The Weekday Ramble is a daily dose of sports, music, culture, and more from Rambling On founder Erik Ritland. For more information check us out on Reddit, Twitter, Facebook, or at our website.
Wednesday April 22, 2015
Some thoughts on youth participation in sports and video games. With a coda from a sports guru, 80s pop star Huey Lewis.
All in good fun
Although reports vary, studies show that Americans (and American males in particular) are playing more video games than ever. This isn’t surprising considering how huge of an industry it is. And, admittedly, how much cooler and more varied games have become. Statistics say that Americans spend an average of just over six hours a week playing video games, while a recent book claims that the number doubles for the average American male. This seems more accurate to me.
I’m a fan of relaxation and of having fun. Video games are a perfectly legitimate way to spend free time. It’s more satisfying if you do other things to earn that free time, whether working or creating or whatever, but that’s another story for another time.
The problem arises when gaming takes over a person’s life. This is true of any pastime, though. Many people spend hours a day sitting in front of the TV watching sports, pouring over their job, or doing any leisure activity that is meant for occasional consumption rather than revolving one’s life around.
Sports, sports, sports
Reports do not vary on the topic of youth participation in sports, however. The numbers are down and get lower every year.
There are many reasons for this. The main one that I see, though, is that kids have gotten lazier. It’s not just video games; in fact, it isn’t that predominately, although that’s a symptom. More detrimentally, nine times out of then they’d rather sit on the iPad that has been their babysitter their whole lives than get out and do something. They’d rather sit on the couch with a soda and watch football than actually play a sports. It’s a sad trend.

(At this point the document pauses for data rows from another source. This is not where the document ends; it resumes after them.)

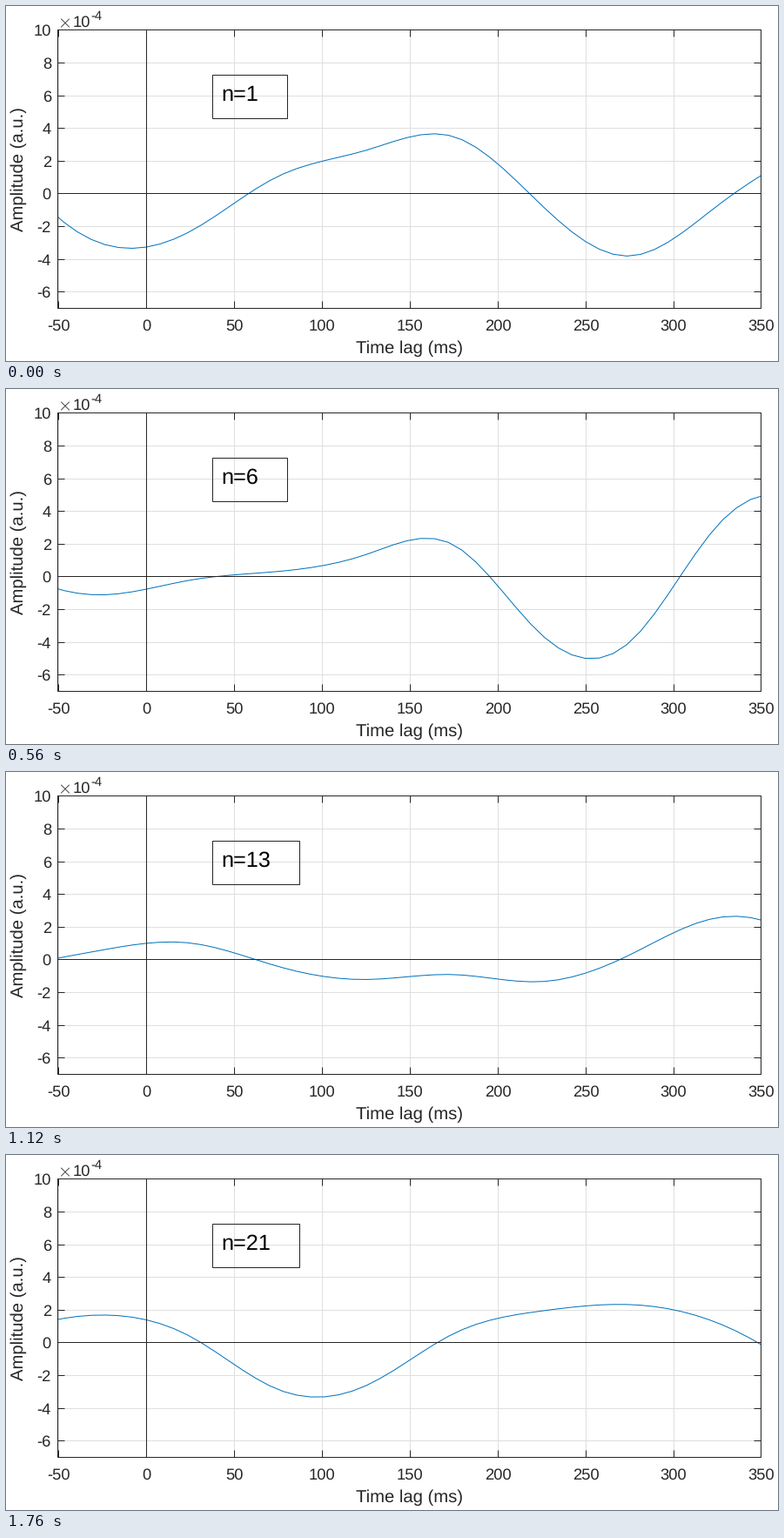
A matplotlib script that plays this animation: 887x408 px, repeating every 1.84 s.

```python
import numpy as np
import matplotlib.pyplot as plt
from matplotlib.animation import FuncAnimation
from matplotlib.patches import Rectangle

W, H, DPI = 887, 408, 64
PX = 72 / DPI                       # points per pixel
INK, GRID, BLUE = "#262626", "#dfdfdf", "#0072bd"
LEFT, RIGHT, TOP, BOTTOM = 59.5, 867.5, 27.5, 347.5
TICK = 8

plt.rcParams["font.family"] = "Liberation Sans"
plt.rcParams["text.hinting"] = "none"

fig = plt.figure(figsize=(W / DPI, H / DPI), dpi=DPI, facecolor="white")
ax = fig.add_axes([0, 0, 1, 1])
ax.set_xlim(0, W)
ax.set_ylim(H, 0)
ax.axis("off")


def to_x(ms):
    return 60 + 2.02 * (ms + 50)


def to_y(amp):
    return 215.9 - 18.8 * amp


def snap(v, lo, hi):
    """Centre of the pixel holding v, kept inside the frame."""
    return np.clip(np.floor(v) + 0.5, lo, hi)


def rule(x0, y0, x1, y1, color=INK, z=2):
    ax.plot([x0, x1], [y0, y1], color=color, lw=PX, zorder=z,
            solid_capstyle="butt", snap=False)


def frame(x, y, w, h, z):
    return ax.add_patch(Rectangle((x, y), w, h, fill=False, ec=INK, lw=PX,
                                  zorder=z, joinstyle="miter", snap=False))


def label(x, y, s, size, ha="center", color=INK, **kw):
    return ax.text(x, y, s, fontsize=size * PX, ha=ha, va="baseline",
                   color=color, **kw)


# Axes, grid and tick labels; the zero lines are dark
for ms in range(-50, 351, 50):
    x = snap(to_x(ms), LEFT, RIGHT)
    rule(x, TOP, x, BOTTOM, GRID if ms else INK, 1 if ms else 4)
    rule(x, TOP, x, TOP + TICK)
    rule(x, BOTTOM, x, BOTTOM - TICK)
    label(to_x(ms), 373, str(ms), 18.4)

for amp in range(-6, 11, 2):
    y = snap(to_y(amp), TOP, BOTTOM)
    rule(LEFT, y, RIGHT, y, GRID if amp else INK, 1 if amp else 4)
    rule(LEFT, y, LEFT + TICK, y)
    rule(RIGHT, y, RIGHT - TICK, y)
    label(52, y + 6.5, str(amp), 18.4, "right")

frame(LEFT, TOP, RIGHT - LEFT, BOTTOM - TOP, 5)
label(464, 399, "Time lag (ms)", 20.2)
label(20, 188, "Amplitude (a.u.)", 20.2, rotation=90,
      rotation_mode="anchor")
for dy in (-4.5, 4.5):
    ax.plot([63.5, 72.5], [19.5 - dy, 19.5 + dy], color=INK, lw=0.8 * PX)
label(76.5, 24, "10", 18.4, "left")
label(97, 16, "-4", 14.7, "left")

# Key poses of the wave by count: one height every 50 ms from -75 ms
START, STEP = -75, 50
POSES = {
    1: [1.6, -3.05, -2.3, 1.07, 2.66, 3.5, -.7, -3.8, -.72, 2.6],
    3: [1.6, -1.95, -1.85, -.06, 2.2, 3.6, -2.1, -3.75, .86, 1.1],
    6: [.4, -1.1, -.2, .33, 1.36, 1.95, -3.55, -4, 3.15, 4.4],
    9: [1.4, -1.35, .1, .93, -.45, .64, -1.95, -2.45, 2.9, 3.1],
    13: [-.4, .6, 1.03, -.4, -1.2, -.9, -1.33, .3, 2.58, 1.1],
    18: [.9, .6, .42, -1.75, -2.17, .9, 1.1, .13, 1.2, .8],
    21: [.65, 1.7, .4, -2.85, -2.62, .57, 1.95, 2.34, 1.22, -2],
}
COUNTS = list(POSES)
HEIGHTS = np.array(list(POSES.values())).T
LAGS = np.arange(-7, 46) * 7.8125   # 128 samples per second


def spline(vals, t):
    """Cubic spline on even knots with parabolic ends."""
    n = len(vals)
    a = 4 * np.eye(n) + np.eye(n, k=1) + np.eye(n, k=-1)
    a[0, :2] = a[-1, -2:] = 1, -1
    rhs = np.zeros(n)
    rhs[1:-1] = np.diff(vals, 2)
    m = np.linalg.solve(a, rhs)
    i = np.clip(np.floor(t).astype(int), 0, n - 2)
    u = t - i
    v = 1 - u
    return (v * vals[i] + u * vals[i + 1]
            + (v**3 - v) * m[i] + (u**3 - u) * m[i + 1])


def wave(n):
    vals = np.array([np.interp(n, COUNTS, row) for row in HEIGHTS])
    swell = 1 + 0.4 * max(0, 1 - abs(n - 7.4) / 1.4)
    return swell * spline(vals, (LAGS - START) / STEP)


curve, = ax.plot([], [], color=BLUE, lw=PX, zorder=3)
curve.set_clip_path(Rectangle((LEFT - .5, TOP), RIGHT - LEFT + 1,
                              BOTTOM - TOP, transform=ax.transData))
box = frame(237.5, 79.5, 86, 50, 6)
count = label(247, 109, "", 25.3, "left", "black", zorder=7)

# Two lead-in counts, then the full run
SEQ = [1, 2, *range(1, 22)]


def draw(i):
    n = SEQ[i]
    curve.set_data(to_x(LAGS), to_y(wave(n)))
    count.set_text(f"n={n}")
    box.set_width(72 + 14 * len(str(n)))
    return curve, box, count


anim = FuncAnimation(fig, draw, frames=len(SEQ), interval=80, repeat=True,
                     repeat_delay=0)
plt.show()
```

What can we do about it? Like with most things it starts with the individual. Ambition is a difficult thing but the more you have, and the more you get done, the better your life will be. You can choose to put the phone down. You can choose to go out and do something.
Another big problem is parenting. Parents need to encourage their kids to live balanced lives, lives that can include playing video games, watching sports, playing sports, and any other leisure activity, but should not be dominated by them.
After all, today’s kids are tomorrow’s world leaders. As scary of a thought as that is sometimes.
Words about sports from an expert
Erik Ritland is a writer and musician from St. Paul, Minnesota. His blog and podcast Rambling On features commentary on music, sports, culture, and more. He is also a contributor for Minnesota culture blog Curious North. Support Erik's music via his Patreon account, reach him via email, or find him on Facebook and Twitter.